By the time European explorers “discovered” the coast of Maine in the early 1600s, native people already had been living here for thousands of years.
Archaeologists have found evidence of human habitation dating back at least 5,000 years on and around Mount Desert Island.
Long before the first Europeans came, the native people had established “a well-adapted and fairly affluent life in their homeland surrounding present-day Acadia National Park,” wrote Julia Clark and George Neptune of the Abbe Museum of Maine Native American history and culture in Bar Harbor.
Today, there are four Native American tribes in Maine: the Maliseet, Micmac, Passamaquoddy and Penobscot. Collectively, they are known as Wabanaki, a Passamaquoddy word meaning “people of the dawnland.” They called the coastal region of what is now eastern Maine and Atlantic Canada the “dawnland” because it is where the sun’s rays first strike land each day.
According to Clark and Neptune, “Evidence from archaeology, oral tradition and early European accounts suggest that the Mount Desert Island area was an important meeting place where people from several larger groups came together to interact in a variety of ways and was the center of one of the most important Wabanaki alliances encountered by early European arrivals.”
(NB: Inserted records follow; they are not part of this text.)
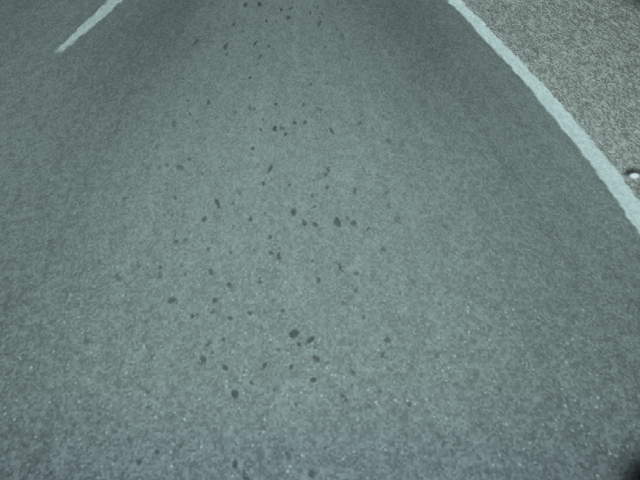
Reproduce this texture procedurally as a Shadertoy shader.

```glsl
vec2 hash2(vec2 p) {
    vec3 h = fract(p.xyx * vec3(0.1031, 0.1030, 0.0973));
    h += dot(h, h.yzx + 33.33);
    return fract((h.xx + h.yz) * h.zy);
}

// Soft cellular grain: random point values blended by nearness
float softCells(vec2 p) {
    vec2 cell = floor(p);
    float sum = 0.0, weight = 0.0;
    for (int j = -1; j <= 1; j++)
    for (int i = -1; i <= 1; i++) {
        vec2 id = cell + vec2(i, j);
        vec2 away = id + 0.15 + 0.7 * hash2(id) - p;
        float near = exp(-7.0 * dot(away, away));
        sum += near * (hash2(id + 71.0).x - 0.5);
        weight += near;
    }
    return sum / weight;
}

// Scattered round marks; only a share of the cells holds one
float marks(vec2 p, float share, float radius, float soft) {
    vec2 cell = floor(p);
    float cover = 0.0;
    for (int j = -1; j <= 1; j++)
    for (int i = -1; i <= 1; i++) {
        vec2 id = cell + vec2(i, j), rnd = hash2(id + 19.0);
        float size = radius * (0.45 + 0.55 * rnd.y);
        float dist = length(id + 0.1 + 0.8 * hash2(id) - p);
        float mark = 1.0 - smoothstep(size - soft, size + soft, dist);
        cover = max(cover, mark * step(rnd.x, share) * (0.5 + 0.5 * rnd.y));
    }
    return cover;
}

float stripe(float offset, float halfWidth) {
    return 1.0 - smoothstep(halfWidth - 0.004, halfWidth + 0.004, abs(offset));
}

void mainImage(out vec4 fragColor, in vec2 fragCoord) {
    vec2 p = fragCoord / iResolution.y;
    p.x *= 1.3333 * iResolution.y / iResolution.x;
    float d = 1.0 - p.y;

    // Curved lane edges and position across the lane
    float leftEdge = 0.241 - 1.08 * d - 0.3 * d * d;
    float rightEdge = 0.945 + 1.02 * d - 0.36 * d * d;
    float lane = (p.x - 0.59 - 0.025 * d) / (0.35 + 1.1 * d - 0.15 * d * d);

    // Surface coordinates whose details grow towards the viewer
    float depth = 0.6 + 0.6 * d;
    vec2 road = vec2((p.x - 0.62) / depth, -log(depth) / 0.6);

    // Broad light, darker wheel tracks and lens falloff
    float track = exp(-pow((abs(lane) - 0.63) / 0.27, 2.0));
    vec2 fromCentre = p - vec2(0.64, 0.42);
    float tone = 0.562 - 0.065 * track * (1.0 - 0.5 * d);
    tone -= 0.055 * smoothstep(0.6, 1.0, p.y) + 0.03 * smoothstep(0.8, 1.0, d);
    tone -= 0.15 * dot(fromCentre, fromCentre);
    float shoulder = smoothstep(-0.005, 0.005, p.x - rightEdge);
    tone += shoulder * 0.085;

    // Lengthwise wear and cloudy patches
    float wear = sin(lane * 47.0 + sin(p.y * 5.0)) + sin(lane * 83.0 + 1.7 + sin(p.y * 9.0));
    tone += 0.004 * wear * (1.0 - shoulder);
    tone += 0.006 * sin(road.x * 23.0 + 2.0 * sin(road.y * 13.0)) * sin(road.y * 19.0 + 1.3);

    // Aggregate grain
    float grain = 0.11 * softCells(road * 205.0) + 0.055 * softCells(road * 85.0 + 13.0);
    tone += grain * (0.55 + 0.5 * d + 1.0 * shoulder);

    // Dark oil spots with uneven rims, mostly mid-lane
    vec2 uneven = 0.07 * vec2(sin(road.y * 113.0 + 2.0 * sin(road.x * 61.0)),
                              sin(road.x * 127.0 + sin(road.y * 73.0)));
    float middle = exp(-pow((lane + 0.06) / 0.4, 2.0));
    float oil = marks(road * vec2(19.0, 16.0) + uneven, 0.3, 0.15, 0.07);
    oil = max(oil, 0.8 * marks(road * 37.0 + uneven + 7.0, 0.16, 0.2, 0.1));
    tone *= 1.0 - 0.38 * oil * middle;

    // Pale stone chips
    float chips = marks(road * 85.0 + 31.0, 0.14, 0.24, 0.14);
    tone += 0.14 * chips * (0.2 + 0.8 * smoothstep(0.2, 0.9, d));

    // Cool tint, bluer near the lower edge, neutral on the shoulder
    vec3 color = tone * mix(vec3(0.855, 1.0, 0.98), vec3(0.85, 0.99, 1.01), smoothstep(0.75, 1.0, d));
    color = mix(color, tone * vec3(0.89, 1.0, 0.97), shoulder);

    // Painted lane lines with worn edges
    float worn = 0.006 * softCells(road * 72.0 + 5.0);
    float paint = stripe(p.x - rightEdge + worn, 0.014 + 0.022 * d);
    float dash = stripe(p.x - leftEdge + worn, 0.015 - 0.06 * d);
    dash *= 1.0 - smoothstep(0.1, 0.115, d);
    vec3 paintColor = vec3(0.67, 0.78, 0.775) + 0.6 * grain;
    color = mix(color, paintColor, 0.93 * paint);
    color = mix(color, paintColor * 0.9, 0.85 * dash);

    // Small shiny scrap beside the edge line
    vec2 scrap = (p - vec2(1.322, 0.637)) * vec2(0.8, 1.5);
    color *= 1.0 - 0.5 * (1.0 - smoothstep(0.008, 0.02, length(scrap - vec2(-0.002, 0.004))));
    color = mix(color, vec3(0.8, 0.88, 0.9), 1.0 - smoothstep(0.004, 0.013, length(scrap + vec2(0.0, 0.005))));

    // Shaded right corners
    color *= smoothstep(-0.02, 0.09, length(p - vec2(1.345, 0.0)));
    color *= smoothstep(-0.03, 0.05, length((p - vec2(1.34, 1.01)) * vec2(0.7, 1.2)));
    fragColor = vec4(clamp(color, 0.0, 1.0), 1.0);
}
```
When a small group of French Jesuits arrived at Mount Desert Island in May 1613 with the intention of establishing a mission, they were welcomed by the native Wabanaki, who had a summer encampment on the island. With the encouragement of the Wabanaki, the newcomers planted corn and began building a fort at a site recommended by Asticou, the Wabanaki chief.
However, the settlement, called St. Sauveur, was abandoned after only three months, when it was attacked by an English ship from the Jamestown colony in Virginia.
“People of the First Light” is the new main exhibit at the Abbe Museum’s downtown Bar Harbor location. It provides an engaging introduction to the world of the Wabanaki from ancient times to today.
Acadia: a human timeline
From 13,000 Years Ago
First Peoples in “Maine”
The first evidence of a human presence in what we now call Maine dates to nearly 13,000 years ago. These first peoples and their descendants and successors create a network of nations linked by language, trade, and belief that encompasses all of New England and most of the Canadian Maritimes.
From 5,000-plus Years Ago
Wabanaki Island Domain
By at least 5,000 years before the present, the forebears of the Wabanaki Peoples have established successful communities along the coastal regions. Wabanaki settlements on the mainland and islands can see the range of mountains on what we now call Mount Desert Island. They call it Pemetic.
The Origins of a Name
Giovanni Verazzano, an Italian navigator for the French crown, sailed along the North American coast, placing the name “Arcadia” on areas between New Jersey and North Carolina
The Wabanaki Discover Champlain
In the first week of September 1604, Wabanaki people discover a small sailing ship with a crew of fewer than a score of Frenchmen coasting near the mouth of what we call Somes Sound. The leader of these explorers—cartographer and geographer Samuel de Champlain—mapped the eastern coast of the island that he named “l’Isle des Monts-déserts.”
1613 to 1761
Contests for Dominion
During the first 150 years of European presence in North American and on the coast of Maine, the French and English colonial goals and regimes are distinct, but each deeply disrupts Wabanaki life and culture.
Jesuits lead a well-supplied expedition to attempt a permanent settlement and find come to Mount Desert Island and camp at the site now known as Jesuit Field, on the southwest shore of Somes Sound. The English attack and disperse the would-be colonizers.
1761 to 1861
During the century between the first permanent European residence on MDI in 1762 and the beginning of the Civil War in 1861, the first five generations of white settlers create four towns, four or so churches, several roads, two bridges, twenty-two elementary schools, and 4,000 people on the island.